French President Emmanuel Macron delivers a speech at Dubai's Chamber of Commerce in Dubai
By Sylvia Westall and Stephen Kalin
DUBAI/RIYADH (Reuters) - French President Emmanuel Macron arrived in Riyadh on Thursday for hastily scheduled talks with Saudi Crown Prince Mohammed bin Salman amid rising tensions between Saudi Arabia and Iran, notably over Lebanon and Yemen.
Macron, who flew in from a visit to the United Arab Emirates, had earlier declined to discuss a wave of high-level arrests for corruption in Saudi Arabia, but said it was vital to work with the kingdom for the stability of the region.
He told a news conference in Dubai that the decision to go to Riyadh had been made on Thursday morning, and that his first face-to-face talks with the prince would focus on "regional questions, in particular Yemen and Lebanon".
Two top Lebanese government officials said on Thursday that Riyadh was holding Lebanon's Saad al-Hariri captive and a third told Reuters that the Saudi authorities had ordered Hariri to resign while he was in Riyadh last weekend, and put him under house arrest.
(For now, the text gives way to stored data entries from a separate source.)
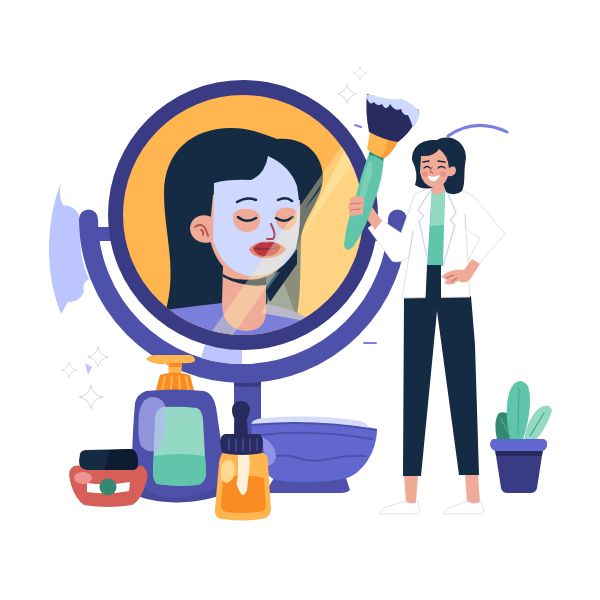
<!DOCTYPE html>
<html lang="en">
<head>
<meta charset="utf-8">
<title>Skincare routine illustration</title>
<style>
:root{
  --white:#fff; --navy:#152a43; --ink:#272b5e; --indigo:#393b85; --violet:#4d51aa; --iris:#6266cf;
  --lavender:#bcc5ff; --mask:#cfd8ff; --amber:#ffb550; --orange:#f98b22; --skin:#efab98; --blush:#e58473;
  --mint:#93d9c4; --teal:#60c5aa; --leaf:#338a70; --red:#d65f59; --line:#d9dbe3;
}
html,body{margin:0;background:var(--white)}
body{width:600px;height:600px;overflow:hidden}
svg{display:block}
.white{fill:var(--white)} .navy{fill:var(--navy)} .ink{fill:var(--ink)} .indigo{fill:var(--indigo)}
.violet{fill:var(--violet)} .iris{fill:var(--iris)} .lavender{fill:var(--lavender)} .mask{fill:var(--mask)}
.amber{fill:var(--amber)} .orange{fill:var(--orange)} .skin{fill:var(--skin)} .blush{fill:var(--blush)}
.mint{fill:var(--mint)} .teal{fill:var(--teal)} .leaf{fill:var(--leaf)} .red{fill:var(--red)}
.stroke{fill:none;stroke-linecap:round;stroke-linejoin:round}
.outline{fill:var(--white);stroke:var(--line);stroke-width:.8;stroke-linejoin:round}
</style>
</head>
<body>
<svg width="600" height="600" viewBox="0 0 600 600" role="img" aria-label="A woman holding a large brush beside a round mirror showing a face mask, with skincare products in front">
<defs>
  <clipPath id="mirror-glass"><circle cx="243" cy="215" r="120"/></clipPath>
  <path id="sparkle" d="M0-12Q2-2 12 0Q2 2 0 12Q-2 2-12 0Q-2-2 0-12Z" fill="#fff" stroke="#cfd1d8"/>
</defs>

<g id="background-accents">
  <path class="lavender" d="M61 183Q58 195 63 205Q75 206 79 215L80 239Q81 263 89 279Q82 282 84 291Q80 303 68 302L61 314Q48 282 49 244Q50 209 61 183Z"/>
  <path class="stroke" d="M448 136Q475 117 507 132" stroke="#7b80dc" stroke-width="3"/>
  <path class="stroke" d="M355 125L361 127M364 343H376" stroke="#7b80dc" stroke-width="2"/>
  <use href="#sparkle" transform="translate(360 73) scale(.55)"/>
  <use href="#sparkle" transform="translate(347 94) scale(.8)"/>
  <use href="#sparkle" transform="translate(98 357) scale(.85)"/>
  <use href="#sparkle" transform="translate(69 370) scale(.65)"/>
  <use href="#sparkle" transform="translate(91 397) scale(.98)"/>
  <path class="lavender" d="M85 363L92 367L88 375Z"/>
</g>

<g id="mirror">
  <path class="violet" d="M234 374H261V435H234Z"/>
  <path class="indigo" d="M234 381Q248 384 261 381V386Q248 388 234 386Z"/>
  <path class="violet" d="M88 227H114V241H88ZM370 227H398V241H370Z"/>
  <path class="stroke" d="M88.500 219A154.500 154.500 0 0 0 397.500 219" stroke="#4d51aa" stroke-width="19"/>
  <path class="lavender" d="M205 345L242 350V364Q219 364 201 358Z"/>
  <circle class="indigo" cx="243" cy="215" r="135"/>
  <g clip-path="url(#mirror-glass)">
    <rect class="amber" x="120" y="92" width="246" height="246"/>
    <path class="navy" d="M164 193C164 151 193 128 231 128C252 128 265 135 277 139C303 136 323 153 323 178C322 202 302 218 301 240C300 273 301 291 297 315L165 313C178 269 164 234 164 193Z"/>
    <path d="M266 274L280 272L296 316H267Z" fill="#466783"/>
    <path d="M158 311Q187 307 222 303L266 304Q294 309 311 320V345H150Z" fill="#7b7fdc"/>
    <path class="skin" d="M223 266L266 272V307Q268 331 245 331Q222 328 222 303Z"/>
    <path class="navy" d="M223 274Q237 284 266 276V285Q244 288 223 277Z"/>
    <path class="skin" d="M215 219C203 211 190 217 190 229C191 240 202 246 214 241Z"/>
    <path class="stroke" d="M195 227Q204 220 208 236M201 230Q204 231 203 235" stroke="#ba574f" stroke-width="2"/>
    <path class="skin" d="M213 195L209 235Q215 269 242 279Q269 283 287 260Q302 239 300 200Z"/>
    <path class="mask" d="M214 183Q229 179 251 180Q265 174 268 156Q290 166 297 186Q303 222 296 248Q281 278 249 276Q224 272 213 241Z"/>
    <path class="skin" d="M233 217C233 206 258 206 260 217C261 229 253 232 245 232C238 231 233 225 233 217ZM275 216C275 206 296 204 297 215C297 226 290 231 283 230C278 227 275 222 275 216Z"/>
    <path class="stroke" d="M238 217Q246 224 256 218M276 218Q284 224 293 217M237 202Q247 196 256 200M278 200Q286 196 292 201" stroke="#152a43" stroke-width="2.500"/>
    <path class="stroke" d="M271 224Q277 236 273 239L267 239" stroke="#ad4a4e" stroke-width="2"/>
    <path class="blush" d="M249 250C254 239 279 239 286 249C279 261 255 261 249 250Z"/>
    <path d="M253 248Q261 240 267 243Q275 240 281 247Q276 257 266 256Q256 257 253 248Z" fill="#b9373e"/>
    <path class="stroke" d="M255 248Q267 251 279 247" stroke="#872d3d" stroke-width="1.500"/>
    <g id="glass-shine" fill="#fff1b3">
      <path d="M347 145L374 176V300L321 324L262 313Z" fill-opacity=".5"/>
      <path d="M342 146L354 160L231 338L212 331Z" fill-opacity=".38"/>
    </g>
    <path class="navy" d="M322 183L304 210Q313 199 319 191ZM297 249L266 291L270 302L297 264Z"/>
  </g>
</g>

<g id="pump-bottle">
  <path class="amber" d="M146 359Q149 355 157 355H190Q195 356 195 361Q191 364 182 363L181 377H169L168 364Q151 365 146 359Z"/>
  <path class="orange" d="M169 363H182L181 367H169Z"/>
  <path class="orange" d="M160 375Q175 370 190 375L195 394H155Z"/>
  <path class="stroke" d="M165 377L162 390M172 376L171 390M179 376L180 390M186 377L189 390" stroke="#ffb550" stroke-width="2"/>
  <path class="violet" d="M146 391Q175 388 204 391Q213 393 216 407L222 448Q223 478 219 496Q175 509 137 496Q130 484 132 457Q133 425 135 403Q137 394 146 391Z"/>
  <path class="indigo" d="M132 462Q137 495 171 498Q206 497 222 484L219 496Q176 509 137 496Q131 485 132 462Z" opacity=".35"/>
  <path class="mint" d="M163 407Q181 406 197 408Q202 410 203 420L206 475Q204 484 197 485Q176 487 157 484Q153 480 153 473L155 417Q156 409 163 407Z"/>
  <path class="teal" d="M154 456Q180 452 205 456L206 475Q204 484 197 485Q176 487 157 484Q153 480 153 473Z"/>
  <path d="M151 397Q164 397 166 409Q168 438 158 449Q149 455 141 446Q137 437 139 414Q141 399 151 397Z" fill="#b5b9f5" opacity=".65"/>
</g>

<g id="mixing-bowl">
  <path class="violet" d="M276 475H345L350 490Q347 493 341 493H266Q264 489 269 486Z"/>
  <path class="iris" d="M251 425Q314 414 377 429C377 451 363 474 344 479Q309 485 275 480Q253 468 251 425Z"/>
  <path d="M251 425Q252 419 263 418Q317 414 360 421Q368 423 369 428Q310 420 251 425Z" fill="#d4dcfb"/>
  <path class="stroke" d="M251 425Q314 419 376 430M260 435Q313 429 372 439M263 458Q285 453 298 458T329 459T365 456" stroke="#4d51aa" stroke-width="2"/>
</g>

<g id="cream-jar">
  <path class="red" d="M74 466Q109 462 143 466Q149 472 147 479Q142 500 132 505Q108 509 84 505Q72 496 69 475Q69 469 74 466Z"/>
  <path d="M80 454Q81 450 87 450L132 449Q138 451 138 465Q137 470 132 470H87Q79 469 79 461Z" fill="#152a43"/>
  <path d="M109 450L132 449Q138 451 138 465Q137 470 132 470H105Z" fill="#0d1c31"/>
  <path class="white" d="M87 483Q108 486 130 482L129 491Q108 495 87 492Z"/>
  <circle class="leaf" cx="108" cy="487" r="8.500"/>
  <ellipse cx="83" cy="478" rx="9" ry="6" fill="#f6a6a2" opacity=".75"/>
</g>

<g id="serum-dropper">
  <path d="M262 437Q275 443 276 457Q274 466 266 466Z" fill="#8f94e6"/>
  <path class="ink" d="M232 410C232 398 250 398 250 410Q249 416 247 419L248 435H234L235 419Q232 416 232 410Z"/>
  <path class="amber" d="M223 453H263Q269 455 268 465L271 510Q270 518 262 519Q243 522 222 519Q214 518 215 509L219 463Q220 456 223 453Z"/>
  <path class="orange" d="M223 479Q240 473 264 478L266 507Q264 512 257 512Q241 514 227 512Q221 511 221 505Z"/>
  <path d="M238 453H248Q251 461 249 472L247 490Q243 500 239 490Q235 484 238 476Z" fill="#fff0da"/>
  <path d="M221 468Q223 458 232 461Q237 469 233 478Q227 487 221 479Z" fill="#ffdfa0" opacity=".85"/>
  <path class="ink" d="M225 434H259Q263 436 263 443L262 453Q241 457 222 453L220 441Q221 435 225 434Z"/>
  <path class="stroke" d="M229 439V450M236 439V451M243 439V451M250 439V451M257 439V450" stroke="#474b98" stroke-width="1.500"/>
</g>

<g id="woman">
  <g id="feet">
    <path class="skin" d="M404 474H418L416 503L406 504ZM465 474H478L480 503H467Z"/>
    <path class="outline" d="M405 501Q413 506 418 501L420 512Q419 514 416 514H380Q379 509 389 506ZM467 501Q475 506 481 501L484 512Q483 514 480 514H444Q443 509 453 506Z"/>
  </g>
  <path class="navy" d="M404 296H471L475 345L479 475H459L437 311L421 476H403Z"/>
  <path class="stroke" d="M437 312L434 300" stroke="#3a4d67"/>
  <path class="outline" d="M415 194L432 187L456 189Q469 192 475 198L505 234L476 267L468 261L480 238L466 229L470 297L402 298L409 257Q400 264 392 261L368 228L380 219L401 233Z"/>
  <path class="teal" d="M432 188H445L443 266H427Z"/>
  <path class="mint" d="M432 188H445L444 225L430 226Z"/>
  <path class="navy" d="M427 265H441V311H425Z"/>
  <path class="skin" d="M432 178H446L445 190Q437 199 431 191Z"/>
  <path class="stroke" d="M432 188L418 210L424 216L419 221L427 257M446 189L456 213L450 220L455 225L443 266M409 257L413 231M466 229L465 215" stroke="#cdd2f4" stroke-width="1.200"/>
  <path class="skin" d="M480 264L471 278Q466 285 458 281Q451 287 444 283L447 280L441 277L446 273Q456 268 464 270L472 259Z"/>
  <path class="stroke" d="M446 278L454 275M451 282L457 278" stroke="#ba6259"/>
  <path class="navy" d="M412 160C412 145 423 139 437 140C451 133 466 142 466 158C463 174 466 182 462 191Q455 197 446 192L443 183Q427 193 415 185Q419 174 412 160Z"/>
  <path class="skin" d="M421 156Q434 157 439 149Q448 155 449 168Q456 164 456 171Q455 177 448 176Q445 187 434 188Q422 185 420 172Z"/>
  <path class="stroke" d="M424 168Q427 165 430 168M438 168Q441 165 445 168M423 162L429 161M438 161L445 162" stroke="#152a43" stroke-width="1.300"/>
  <path class="stroke" d="M432 167L430 172L433 173" stroke="#b65950"/>
  <path class="white" d="M428 176Q433 178 440 175Q437 182 432 181Q429 180 428 176Z"/>
  <circle class="blush" cx="425" cy="174" r="3" opacity=".6"/>
  <circle class="blush" cx="443" cy="174" r="3" opacity=".6"/>
</g>

<g id="mask-brush">
  <path class="skin" d="M368 201L382 221L375 230L363 214Z"/>
  <path class="teal" d="M370 151L384 155Q383 180 374 202Q366 229 353 247Q347 253 344 246Q346 223 355 200Q361 174 370 151Z"/>
  <path class="leaf" d="M370 151L384 155L383 161Q376 155 369 155Z"/>
  <path class="mint" d="M369 161Q374 161 372 175Q365 196 358 217Q356 220 357 211Q361 183 369 161Z" opacity=".55"/>
  <path class="amber" d="M370 132L398 141Q394 151 385 158Q374 156 367 149Z"/>
  <path class="orange" d="M388 138L398 141Q394 151 385 158L381 157Q387 149 388 138Z" opacity=".55"/>
  <path class="ink" d="M367 94L419 110Q416 128 398 142Q384 140 369 132Q365 112 367 94Z"/>
  <path class="mask" d="M366 95Q371 94 379 97Q391 100 402 99Q412 103 420 112Q418 122 413 128Q411 121 408 115Q403 116 401 109Q395 112 390 104Q386 112 382 104Q377 107 374 102Q369 107 366 95Z"/>
  <path class="skin" d="M350 198Q358 194 364 198L363 214L352 216Q347 214 350 210Q346 207 350 204Z"/>
  <path class="stroke" d="M350 204L361 203M350 210L360 209" stroke="#c8786c"/>
</g>

<g id="potted-cactus">
  <path class="leaf" d="M497 440Q493 420 499 413Q509 410 514 421L519 441Z"/>
  <path class="mint" d="M524 441Q527 417 541 407Q551 403 552 411Q546 429 535 441Z"/>
  <path class="teal" d="M510 440Q503 406 511 388Q519 375 528 386Q534 404 523 440Z"/>
  <path class="stroke" d="M519 388L518 434M501 419L510 436M544 413L530 436" stroke="#4bab91" stroke-width="1.300"/>
  <path class="indigo" d="M495 449H543L537 488Q536 493 530 493H508Q502 493 501 488Z"/>
  <path class="ink" d="M495 449H543L542 456H496Z"/>
  <path class="iris" d="M493 439H544Q548 441 547 446Q546 451 541 451H496Q491 450 490 445Q490 441 493 439Z"/>
</g>
</svg>
</body>
</html>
Saudi Arabia has denied that he is under house arrest, but Hariri himself has not denied that his movements are being restricted.
France has close ties with Lebanon, a former colony, and with Hariri, who has a home in France after spending several years in the country. Macron said there had been informal contacts with Hariri, but no request to transfer him to France. Two French diplomats also said they were unaware of any plans to bring Hariri to France.
Macron said he would "emphasize the importance of Lebanese stability and integrity" in his talks in Riyadh, adding: "My wish is that all Lebanese political officials live freely in Lebanon ... which means having a very demanding stance on those who could threaten any leader."
Television pictures showed a smiling Macron being met at Riyadh airport by the crown prince.
In recent years, France has been able to nurture new links with the Sunni-ruled Gulf Arab states due to its tough stance on Iran in nuclear negotiations, and the broad similarity of their policies on conflicts across the Middle East.
However, the 32-year-old crown prince has emphasized closer ties with U.S. President Donald Trump at a time when Macron has in turn sought to improve relations with Iran, Saudi Arabia's Shi'ite rival for regional influence.
"STRONG CONCERNS ABOUT IRAN"
In Yemen, the Saudi-led military coalition fighting the Houthi movement said on Monday it had closed all air, land and sea ports to stem the flow of arms to the Houthis from Iran.
The United Nations said the move risked causing "the largest famine the world has seen for many decades, with millions of victims".
Macron said he would insist to Prince Mohammed that Riyadh must open the borders to allow humanitarian access.
On Iran, Macron repeated that he wanted to keep the landmark 2015 nuclear deal, which U.S. President Donald Trump has challenged.
But he said he was "very concerned" by Iran's ballistic missile program, mentioning a missile fired from Yemen and intercepted by Saudi Arabia on Saturday, and raised the prospect of possible sanctions with regard to those activities.
"There are extremely strong concerns about Iran. There are negotiations we need to start on Iran's ballistic missiles," he said.
"Like what was done in 2015 for the nuclear activities, it's necessary to put a framework in place for Iran's ballistic activities and open a process, with sanctions if needed, of negotiation that would enable (that)."
Iran has denied providing ballistic missiles to Yemeni Houthi rebels and says its missile program is purely defensive and should not be linked to the nuclear deal.
Macron reaffirmed his intention to go to Iran as part of efforts to talk to all the actors in the region, but warned about decisions that could destabilize the region further.
"Iran is a regional power ... there should be no naivety in terms of Iran, it is about standing beside our allies, in particular the United Arab Emirates, but it is about not having any policy that could create imbalances, conflicts in the region."
(Additional reporting and writing by John Irish; Editing by Kevin Liffey)